Sometime this year CIMB Securities started sending me a Daily Trading Ideas report every day by email. They’ve been touting it as investment advice that is immediately actionable. Now, CIMB’s analysts’ reports have a rather poor reputation and are often the subject of mockery on the LYN investment forum, mainly because of their extremely optimistic price targets assigned to stocks. But it’s hard to objectively assess how wrong they are since in theory it is perfectly possible for stock prices to deviate from what they ought to be worth even across extended time frames.
Technical analysis is a different matter. I may not know much about the subject and I certainly don’t know how to do it, but I do know that its supposed to predict market movements in the very short term based completely on momentum factors that are not directly connected to stock fundamentals. This means that it should be possible to assess the accuracy and usefulness of their stock tips. To be safe, I collected price information for their stock picks for the Malaysian market only for 21 days following the publication of each report beginning in around July 2015.

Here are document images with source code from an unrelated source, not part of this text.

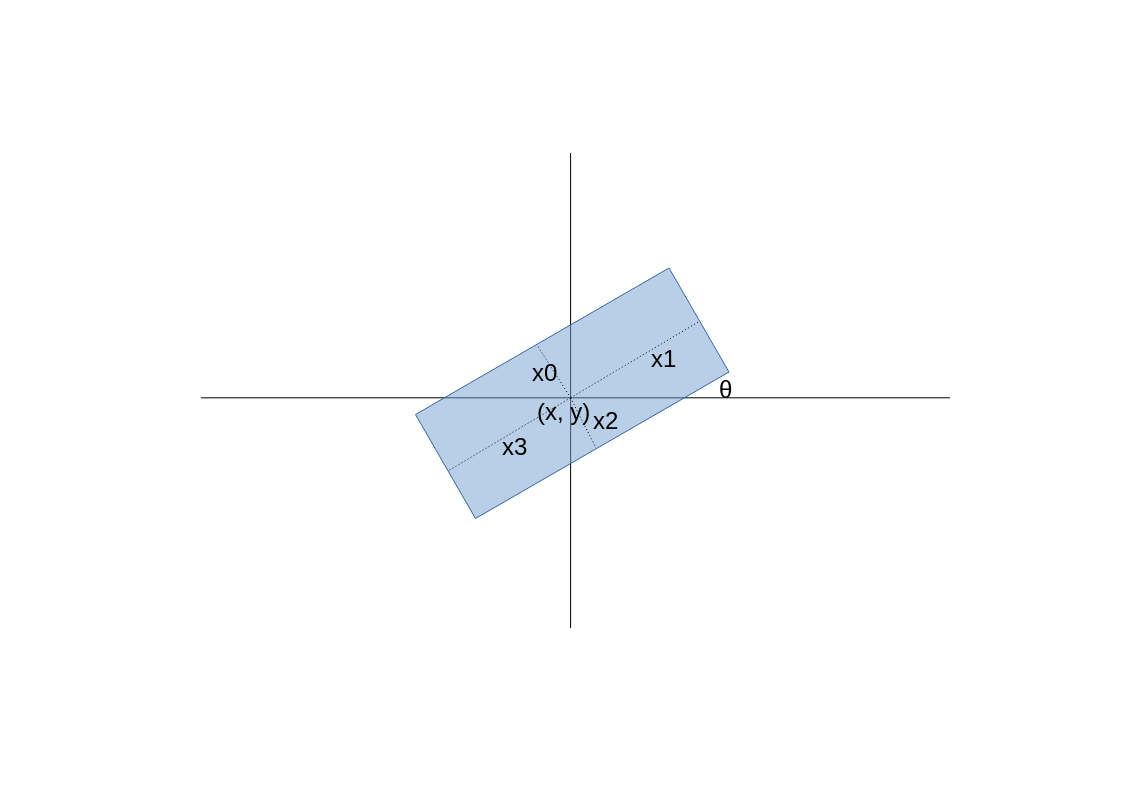
<!DOCTYPE html>
<html lang="en">
<head>
<meta charset="utf-8">
<title>Rotated rectangle geometry</title>
<style>
  :root {
    --paper: #ffffff;
    --ink: #000000;
    --box-fill: #729fcf;
    --box-edge: #3465a4;
  }
  * { margin: 0; padding: 0; box-sizing: border-box; }
  html, body { width: 1123px; height: 794px; overflow: hidden; background: var(--paper); }
  .diagram {
    position: relative;
    width: 1123px;
    height: 794px;
    color: var(--ink);
    font: 24px/24px "Liberation Sans", Arial, sans-serif;
  }
  .shapes { display: block; }
  .axis { stroke: var(--ink); stroke-width: 1; }
  .box { fill: var(--box-fill); fill-opacity: .5; stroke: var(--box-edge); stroke-width: 1; stroke-linejoin: round; }
  .half-axis { stroke: var(--ink); stroke-width: 1; stroke-dasharray: 1 2.5; }
  .label { position: absolute; white-space: nowrap; }
  .extent-0 { left: 532px; top: 361px; }
  .extent-1 { left: 651px; top: 347px; }
  .extent-2 { left: 593px; top: 409px; }
  .extent-3 { left: 502px; top: 435px; }
  .center { left: 537px; top: 400px; }
  .angle { left: 719px; top: 378px; }
</style>
</head>
<body>
<main class="diagram">
  <svg class="shapes" width="1123" height="794" viewBox="0 0 1123 794" aria-hidden="true">
    <g class="axis">
      <line x1="201" y1="397.8" x2="950" y2="397.8"/>
      <line x1="570.6" y1="153" x2="570.6" y2="628"/>
    </g>
    <polygon class="box" points="669,268 729,372 475.5,518.5 415.5,414.5"/>
    <g class="half-axis">
      <line x1="570.6" y1="397.8" x2="537" y2="345"/>
      <line x1="570.6" y1="397.8" x2="700" y2="321"/>
      <line x1="570.6" y1="397.8" x2="596" y2="448"/>
      <line x1="570.6" y1="397.8" x2="448" y2="471"/>
    </g>
  </svg>
  <span class="label extent-0">x0</span>
  <span class="label extent-1">x1</span>
  <span class="label extent-2">x2</span>
  <span class="label extent-3">x3</span>
  <span class="label center">(x, y)</span>
  <span class="label angle">θ</span>
</main>
</body>
</html>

My presentation is organized to reflect how an individual investor would reasonably make use of the report. Ideally, we want to buy a stock at the opening price stated in the report and sell it shortly afterwards at its peak. But in practice, peaks can only be identified retrospectively and no one knows how high the price can go in advance. So instead I’m testing a mechanical strategy: buy a stock, set a target gain threshold and sell automatically when the target is reached. At the end of the 21 days period, if the stock never reaches your target, sell it at the current price. For such short periods, I think targets from around 5% to 10% are pretty reasonable.
My chart therefore shows the opening price and then for each 7-day period afterwards how high it manages to get plus the gain, if any, expressed as a percentage of the opening price. However since my reasoning is that you want to sell at the peak price, I bring the best price forward, that is if the peak price is achieved in the first 7-day period and it drops subsequently, I just show that peak price. If the opening price is in fact the peak price, I also just bring that forward. Finally, I show the closing price of the stock at the end of the 21-day period to reflect your selling price would be if the stock never managed to reach your chosen target. Note that the data are presented in the order sent by CIMB. In many case, the same stock appears more than once because they were picked on multiple days. I simply treat each one as a distinct buying event.
|Stock||Open Price||7 Days||%||14 Days||%||21 Days||%||Close Price||%|
I realized pretty quickly that my methodology is flawed. In the cases where there are gains, much or even all of the gains occur during the first day following the release of the report. When this takes place in the form of a gap-up, no investor can buy at the stated price and take advantage of the information. Of course, one must also keep in mind that just because a stock hits a certain peak, it doesn’t necessarily mean that you can sell at that peak even if you have a sell order at that price and at that time. Conversely, it would be easy to set a cut-loss target for oneself so that the largest losses after the 21-day period could be minimized. Given that this is momentum based technical analysis, it would make sense to cut loss very quickly once you see that the momentum is going the wrong way. Due to these problems, I’m unwilling to add everything together and form any kind of overall conclusion.
Even so, it should be clear from this data that this strategy is far from fool-proof. It looks to me that it actually works decently when times are good but crashes hard when the overall market sentiment is bad. But since all stocks tend to do well when the market as a whole is buoyant, it isn’t obvious if this is of much use. Still, I have to admit that looking at the data, this kind of strategy isn’t completely hogwash and it may be interesting to spend some money that I’m willing to lose to experiment with it.